--- START ---

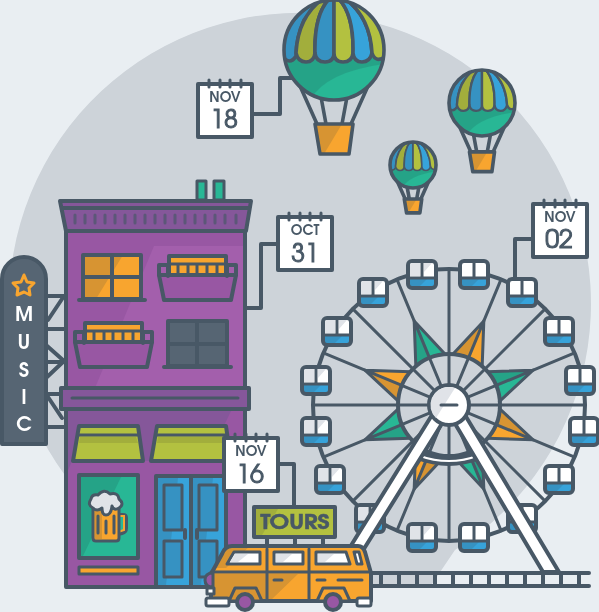
<!DOCTYPE html>
<html lang="en">
<head>
<meta charset="utf-8">
<title>City events</title>
<style>
:root{--sky:#e9eef2;--disc:#cdd3d9;--ink:#485866;--slate:#566573;--purple:#9857a3;--purple-dark:#85579a;--purple-light:#a35fac;--green:#28b795;--green-dark:#25a387;--lime:#b3c140;--lime-dark:#a2ae3c;--orange:#f8a52f;--orange-dark:#d79432;--blue:#37a3da;--blue-dark:#3692c2;--white:#fff;--pale:#e0e3e8}
html,body{margin:0;height:100%;overflow:hidden;background:var(--sky)}
svg{display:block;width:599px;height:612px}
.line{fill:none;stroke:var(--ink);stroke-width:4;stroke-linejoin:round;stroke-linecap:round}
.ink{stroke:var(--ink);stroke-width:4;stroke-linejoin:round;stroke-linecap:round}
.thin{stroke-width:3}
.even{vector-effect:non-scaling-stroke;stroke-width:3.6}
.purple{fill:var(--purple)}.purple-dark{fill:var(--purple-dark)}.purple-light{fill:var(--purple-light)}
.green{fill:var(--green)}.green-dark{fill:var(--green-dark)}
.lime{fill:var(--lime)}.lime-dark{fill:var(--lime-dark)}
.orange{fill:var(--orange)}.orange-dark{fill:var(--orange-dark)}
.blue{fill:var(--blue)}.blue-dark{fill:var(--blue-dark)}
.white{fill:var(--white)}.pale{fill:var(--pale)}.slate{fill:var(--slate)}.none{fill:none}
.gold{--lit:var(--orange);--shade:var(--orange-dark)}
.mint{--lit:var(--green);--shade:var(--green-dark)}
.lit{fill:var(--lit)}.shade{fill:var(--shade)}
text{font-family:"TeX Gyre Adventor",Inter,sans-serif;font-weight:700;text-anchor:middle;fill:var(--ink)}
.month{font-size:14px}
.day{font-size:25px;font-weight:400;stroke:var(--ink);stroke-width:1}
.music{font-size:20px;fill:var(--white)}
.tours{font-size:20px;stroke:var(--ink);stroke-width:.6}
</style>
</head>
<body>
<svg viewBox="0 0 599 612" role="img" aria-label="City events: balloons, a music pub, a tour van and a Ferris wheel with dates">
<defs>
<clipPath id="envelope"><circle r="50"/></clipPath>
<g id="balloon">
  <path class="line even" d="M-34 36L-17 74M-13 47L-8 74M13 47L8 74M34 36L17 74"/>
  <g clip-path="url(#envelope)">
    <circle class="green-dark" r="50"/>
    <path class="green" d="M-24 50Q-8 22 50 14V50Z"/>
    <g class="even ink">
      <path class="blue-dark" d="M-52-10Q-42-38-10-52L-30-30Q-38-12-38 6Q-44 16-52 6Z"/>
      <path class="lime-dark" d="M-10-52Q-36-34-38 3Q-36 12-28 12Q-20 12-19 3Q-20-36-4-52Z"/>
      <path class="blue-dark" d="M-4-52Q-20-36-19 3Q-18 12-9 12Q0 12 0 3V-52Z"/>
      <path class="lime" d="M4-52Q20-36 19 3Q18 12 9 12Q0 12 0 3V-52Z"/>
      <path class="blue" d="M10-52Q36-34 38 3Q36 12 28 12Q20 12 19 3Q20-36 4-52Z"/>
      <path class="lime" d="M10-52Q36-34 38 3Q42 14 52 6V-20Q42-40 10-52Z"/>
    </g>
  </g>
  <circle class="line even" r="50"/>
  <path class="orange-dark" d="M-19 74H19L15 104H-14Z"/>
  <path class="orange" d="M8 74H19L15 104H-10Z"/>
  <path class="line even" d="M-19 74H19L15 104H-14Z"/>
</g>
<g id="calendar">
  <rect class="white ink" width="54" height="53"/>
  <path class="line thin" d="M11-4V3M22-4V3M32-4V3M43-4V3"/>
</g>
<g id="cabin">
  <rect class="white" x="-14" y="-13" width="28" height="27" rx="4"/>
  <path class="blue" d="M-14 4H14V10Q14 14 10 14H-10Q-14 14-14 10Z"/>
  <path class="blue-dark" d="M-14 4H6L-4 14H-10Q-14 14-14 10Z"/>
  <path class="line thin" d="M0-13V4M-14 4H14"/>
  <rect class="line" x="-14" y="-13" width="28" height="27" rx="4"/>
</g>
<g id="cabin-shaded">
  <use href="#cabin"/>
  <path class="pale" d="M-12-9Q-12-11-10-11H-2V2H-12ZM2-11H10L2-2Z"/>
</g>
<g id="spoke-pair"><path class="line thin" d="M0-136V136"/></g>
<g id="spoke-set"><use href="#spoke-pair"/><use href="#spoke-pair" transform="rotate(22.5)"/><use href="#spoke-pair" transform="rotate(45)"/><use href="#spoke-pair" transform="rotate(67.5)"/></g>
<g id="ray">
  <path class="shade" d="M0-91L-16-48L0-51Z"/><path class="lit" d="M0-91L16-48L0-51Z"/>
  <path class="line thin" d="M-16-48L0-91L16-48M0-91V-51"/>
</g>
<g id="balcony">
  <rect class="orange ink" x="10" y="-9" width="57" height="22"/>
  <path class="line thin" d="M19 0V12M29 0V12M38 0V12M48 0V12M58 0V12M12-1H65"/>
  <path class="purple ink" d="M0 10H77L72 35H5Z"/>
  <path class="line" d="M0 0V10M77 0V10M0 0H10M67 0H77M9 11V2M68 11V2"/>
</g>
<g id="door">
  <rect class="blue ink" width="35" height="111"/>
  <path class="blue-dark" d="M2 2H22L10 109H2Z"/>
  <rect class="blue-dark ink thin" x="8" y="9" width="18" height="45"/>
  <rect class="blue-dark ink thin" x="8" y="65" width="18" height="36"/>
</g>
</defs>

<rect width="599" height="612" fill="var(--sky)"/>
<path d="M145 550A291 291 0 1 1 455 550L430 587H170Z" fill="var(--disc)"/>

<g id="balloons">
  <path class="line" d="M252 114H280V78H292"/>
  <use href="#balloon" transform="translate(334 50)"/>
  <use href="#balloon" transform="translate(482 103) scale(.66)"/>
  <use href="#balloon" transform="translate(413 165) scale(.46)"/>
</g>

<g id="ferris-wheel">
  <g transform="translate(449 405)">
    <circle class="line" r="136"/>
    <use href="#spoke-set"/><use href="#spoke-set" transform="rotate(90)"/>
    <g class="gold">
      <use href="#ray" transform="rotate(22.5)"/><use href="#ray" transform="rotate(112.5)"/>
      <use href="#ray" transform="rotate(202.5)"/><use href="#ray" transform="rotate(292.5)"/>
    </g>
    <g class="mint">
      <use href="#ray" transform="rotate(67.5)"/><use href="#ray" transform="rotate(157.5)"/>
      <use href="#ray" transform="rotate(247.5)"/><use href="#ray" transform="rotate(337.5)"/>
    </g>
    <circle class="line" r="51"/>
  </g>
  <use href="#cabin" x="474" y="274"/><use href="#cabin" x="522" y="292"/>
  <use href="#cabin" x="559" y="331"/><use href="#cabin" x="580" y="380"/>
  <use href="#cabin" x="584" y="431"/><use href="#cabin" x="559" y="479"/>
  <use href="#cabin" x="522" y="518"/><use href="#cabin" x="474" y="537"/>
  <use href="#cabin-shaded" x="422" y="537"/><use href="#cabin-shaded" x="370" y="518"/>
  <use href="#cabin-shaded" x="330" y="479"/><use href="#cabin-shaded" x="316" y="431"/>
  <use href="#cabin-shaded" x="316" y="380"/><use href="#cabin-shaded" x="337" y="331"/>
  <use href="#cabin-shaded" x="373" y="292"/><use href="#cabin-shaded" x="422" y="274"/>
  <path class="line" d="M370 573H589M370 586H589M381 573V586M399 573V586M417 573V586M435 573V586M453 573V586M471 573V586M489 573V586M507 573V586M525 573V586M543 573V586M561 573V586M579 573V586"/>
  <path class="white ink" d="M421 453Q449 463 476 453L480 458Q449 470 417 458Z"/>
  <path class="white ink" d="M432 415L443 422L362 552H347Z"/>
  <path class="white ink" d="M454 422L465 415L559 572H543Z"/>
  <circle class="white ink" cx="449" cy="405" r="20"/>
  <path class="pale" d="M436 418A18 18 0 0 1 449 387L455 388Z"/>
  <path class="line thin" d="M441 405H457"/>
</g>

<g id="music-sign">
  <path class="line" d="M46 296H64L48 320M46 329H64M46 345L64 361L46 378M46 362H64M46 394H64M46 394L62 418M46 427H64"/>
  <path class="slate ink" d="M2 444V279A22 22 0 0 1 46 279V444Z"/>
  <path class="none" stroke="var(--orange)" stroke-width="3" stroke-linejoin="round" d="M24 275L27 282L34 283L29 288L30 295L24 292L17 295L18 288L13 283L21 282Z"/>
  <g class="music"><text class="music" x="24" y="321">M</text><text class="music" x="24" y="349">U</text><text class="music" x="24" y="377">S</text><text class="music" x="24" y="404">I</text><text class="music" x="24" y="431">C</text></g>
</g>

<g id="music-pub">
  <path class="green ink thin" d="M197 181H206V200H197ZM214 181H224V200H214Z"/>
  <rect class="purple" x="66" y="230" width="179" height="357"/>
  <path class="purple-light" d="M154 246H245V388H95Z"/>
  <path class="purple-dark" d="M66 409H232L146 587H66Z"/>
  <path class="purple" d="M66 475L72 461H245V587H66Z"/>
  <path class="line" d="M66 230V587H245V230"/>
  <path class="purple-dark ink" d="M60 201H251L246 231H66Z"/>
  <path class="line" d="M62 208H249"/>
  <path class="line thin" d="M75 215V223M85 215V223M95 215V223M105 215V223M115 215V223M125 215V223M135 215V223M145 215V223M155 215V223M165 215V223M175 215V223M185 215V223M195 215V223M205 215V223M215 215V223M225 215V223M236 215V223" opacity=".65"/>
  <rect class="purple-dark ink" x="61" y="388" width="188" height="21"/>
  <path class="line thin" d="M72 398H238"/>

  <rect class="orange" x="83" y="255" width="58" height="44"/>
  <path class="orange-dark" d="M83 255H123L96 299H83Z"/>
  <path class="line" d="M83 255H141V299H83ZM112 255V299M83 277H141M79 300H145"/>
  <use href="#balcony" x="159" y="265"/>
  <use href="#balcony" x="75" y="332"/>
  <rect class="slate ink" x="168" y="321" width="59" height="45"/>
  <path class="line" d="M197 321V366M168 344H227M164 367H231"/>

  <path class="lime ink" d="M79 426H138L143 461H73Z"/>
  <path class="lime-dark" d="M80 437H136L138 443H79Z"/>
  <path class="line thin" d="M78 435H139"/>
  <path class="lime ink" d="M157 426H226L231 461H151Z"/>
  <path class="lime-dark" d="M158 437H224L226 443H157Z"/>
  <path class="line thin" d="M156 435H227"/>

  <rect class="green" x="79" y="475" width="59" height="83"/>
  <path class="green-dark" d="M79 475H122L82 558H79Z"/>
  <rect class="line" x="79" y="475" width="59" height="83"/>
  <rect class="orange ink thin" x="79" y="567" width="59" height="7"/>
  <g id="beer-mug">
    <path class="line" d="M118 515H123Q126 515 126 518V528Q126 532 122 533L118 534" stroke-width="7"/>
    <path d="M118 516H124V530L118 532" fill="none" stroke="var(--orange)" stroke-width="2"/>
    <path class="orange ink thin" d="M93 504H119V538Q119 541 116 541H96Q93 541 93 538Z"/>
    <path class="orange-dark" d="M95 507H102V539H95Z"/>
    <path class="line thin" d="M98 516V533M106 521V533M114 516V533"/>
    <path class="pale ink thin" d="M93 508Q87 505 91 499Q92 494 98 495Q104 488 110 494Q118 492 119 499Q125 504 119 508Q114 511 112 506Q111 515 106 515Q102 515 102 508Q97 512 93 508Z"/>
  </g>
  <use href="#door" x="156" y="476"/><use href="#door" x="191" y="476"/>
  <path class="line" d="M185 530V538M197 530V538"/>
</g>

<g id="dates">
  <path class="line" d="M278 244H261V308H246M533 239H515V279M278 464H294V508"/>
  <g transform="translate(198 84)"><use href="#calendar"/><text class="month" x="27" y="18">NOV</text><text class="day" x="26" y="44">18</text></g>
  <g transform="translate(278 217)"><use href="#calendar"/><text class="month" x="27" y="18">OCT</text><text class="day" x="27" y="45">31</text></g>
  <g transform="translate(533 204)"><use href="#calendar"/><text class="month" x="27" y="18">NOV</text><text class="day" x="26" y="44">02</text></g>
  <g transform="translate(224 438)"><use href="#calendar"/><text class="month" x="27" y="18">NOV</text><text class="day" x="26" y="45">16</text></g>
</g>

<g id="tour-van">
  <path class="line" d="M267 537V546M295 537V546M323 537V546"/>
  <rect class="lime ink" x="254" y="507" width="81" height="30"/>
  <path class="lime-dark" d="M256 509H278L262 535H256Z"/>
  <text class="tours" x="295" y="529" textLength="69" lengthAdjust="spacingAndGlyphs">TOURS</text>

  <path class="orange" d="M232 546H358Q363 546 365 552L371 573V601H211V574L222 554Q225 546 232 546Z"/>
  <path class="orange-dark" d="M211 574H298L270 601H211Z"/>
  <path class="orange-dark" d="M222 554Q225 546 232 546H250L226 568H214Z"/>
  <path class="line" d="M232 546H358Q363 546 365 552L371 573V601H211V574L222 554Q225 546 232 546Z"/>
  <path class="line thin" d="M211 572H371M267 572V600M309 572V600M267 549V572M309 549V572"/>
  <path class="white ink thin" d="M234 552H260V564H227ZM274 552H303V564H274ZM316 552H346L350 564H316ZM354 552H359L362 564H357Z"/>
  <path class="pale" d="M235 554H248L238 562H230ZM276 554H292L283 562H276ZM318 554H334L325 562H318Z"/>
  <path class="line thin" d="M338 580H362M274 580H282M317 580H325"/>
  <path class="purple ink thin" d="M213 573Q205 573 205 580Q205 587 213 587Z"/>
  <path class="white ink thin" d="M207 588H214V594H207Z"/>
  <path class="orange-dark ink thin" d="M229 601L235 588H256L262 601Z"/>
  <path class="orange ink thin" d="M317 601L323 588H344L350 601Z"/>
  <circle class="purple ink" cx="245" cy="602" r="8"/>
  <circle class="purple ink" cx="333" cy="602" r="8"/>
  <rect class="white ink thin" x="206" y="598" width="23" height="8" rx="2"/>
  <rect class="white ink thin" x="357" y="598" width="14" height="8" rx="2"/>
</g>
</svg>
</body>
</html>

--- END ---

TASK STATEMENT
Without the pictures, write out the lines from the beginning of the entries through the line with "3Q-36 12-28 12Q-20".

SOLUTION TO THIS TASK
<!DOCTYPE html>
<html lang="en">
<head>
<meta charset="utf-8">
<title>City events</title>
<style>
:root{--sky:#e9eef2;--disc:#cdd3d9;--ink:#485866;--slate:#566573;--purple:#9857a3;--purple-dark:#85579a;--purple-light:#a35fac;--green:#28b795;--green-dark:#25a387;--lime:#b3c140;--lime-dark:#a2ae3c;--orange:#f8a52f;--orange-dark:#d79432;--blue:#37a3da;--blue-dark:#3692c2;--white:#fff;--pale:#e0e3e8}
html,body{margin:0;height:100%;overflow:hidden;background:var(--sky)}
svg{display:block;width:599px;height:612px}
.line{fill:none;stroke:var(--ink);stroke-width:4;stroke-linejoin:round;stroke-linecap:round}
.ink{stroke:var(--ink);stroke-width:4;stroke-linejoin:round;stroke-linecap:round}
.thin{stroke-width:3}
.even{vector-effect:non-scaling-stroke;stroke-width:3.6}
.purple{fill:var(--purple)}.purple-dark{fill:var(--purple-dark)}.purple-light{fill:var(--purple-light)}
.green{fill:var(--green)}.green-dark{fill:var(--green-dark)}
.lime{fill:var(--lime)}.lime-dark{fill:var(--lime-dark)}
.orange{fill:var(--orange)}.orange-dark{fill:var(--orange-dark)}
.blue{fill:var(--blue)}.blue-dark{fill:var(--blue-dark)}
.white{fill:var(--white)}.pale{fill:var(--pale)}.slate{fill:var(--slate)}.none{fill:none}
.gold{--lit:var(--orange);--shade:var(--orange-dark)}
.mint{--lit:var(--green);--shade:var(--green-dark)}
.lit{fill:var(--lit)}.shade{fill:var(--shade)}
text{font-family:"TeX Gyre Adventor",Inter,sans-serif;font-weight:700;text-anchor:middle;fill:var(--ink)}
.month{font-size:14px}
.day{font-size:25px;font-weight:400;stroke:var(--ink);stroke-width:1}
.music{font-size:20px;fill:var(--white)}
.tours{font-size:20px;stroke:var(--ink);stroke-width:.6}
</style>
</head>
<body>
<svg viewBox="0 0 599 612" role="img" aria-label="City events: balloons, a music pub, a tour van and a Ferris wheel with dates">
<defs>
<clipPath id="envelope"><circle r="50"/></clipPath>
<g id="balloon">
  <path class="line even" d="M-34 36L-17 74M-13 47L-8 74M13 47L8 74M34 36L17 74"/>
  <g clip-path="url(#envelope)">
    <circle class="green-dark" r="50"/>
    <path class="green" d="M-24 50Q-8 22 50 14V50Z"/>
    <g class="even ink">
      <path class="blue-dark" d="M-52-10Q-42-38-10-52L-30-30Q-38-12-38 6Q-44 16-52 6Z"/>
      <path class="lime-dark" d="M-10-52Q-36-34-38 3Q-36 12-28 12Q-20 12-19 3Q-20-36-4-52Z"/>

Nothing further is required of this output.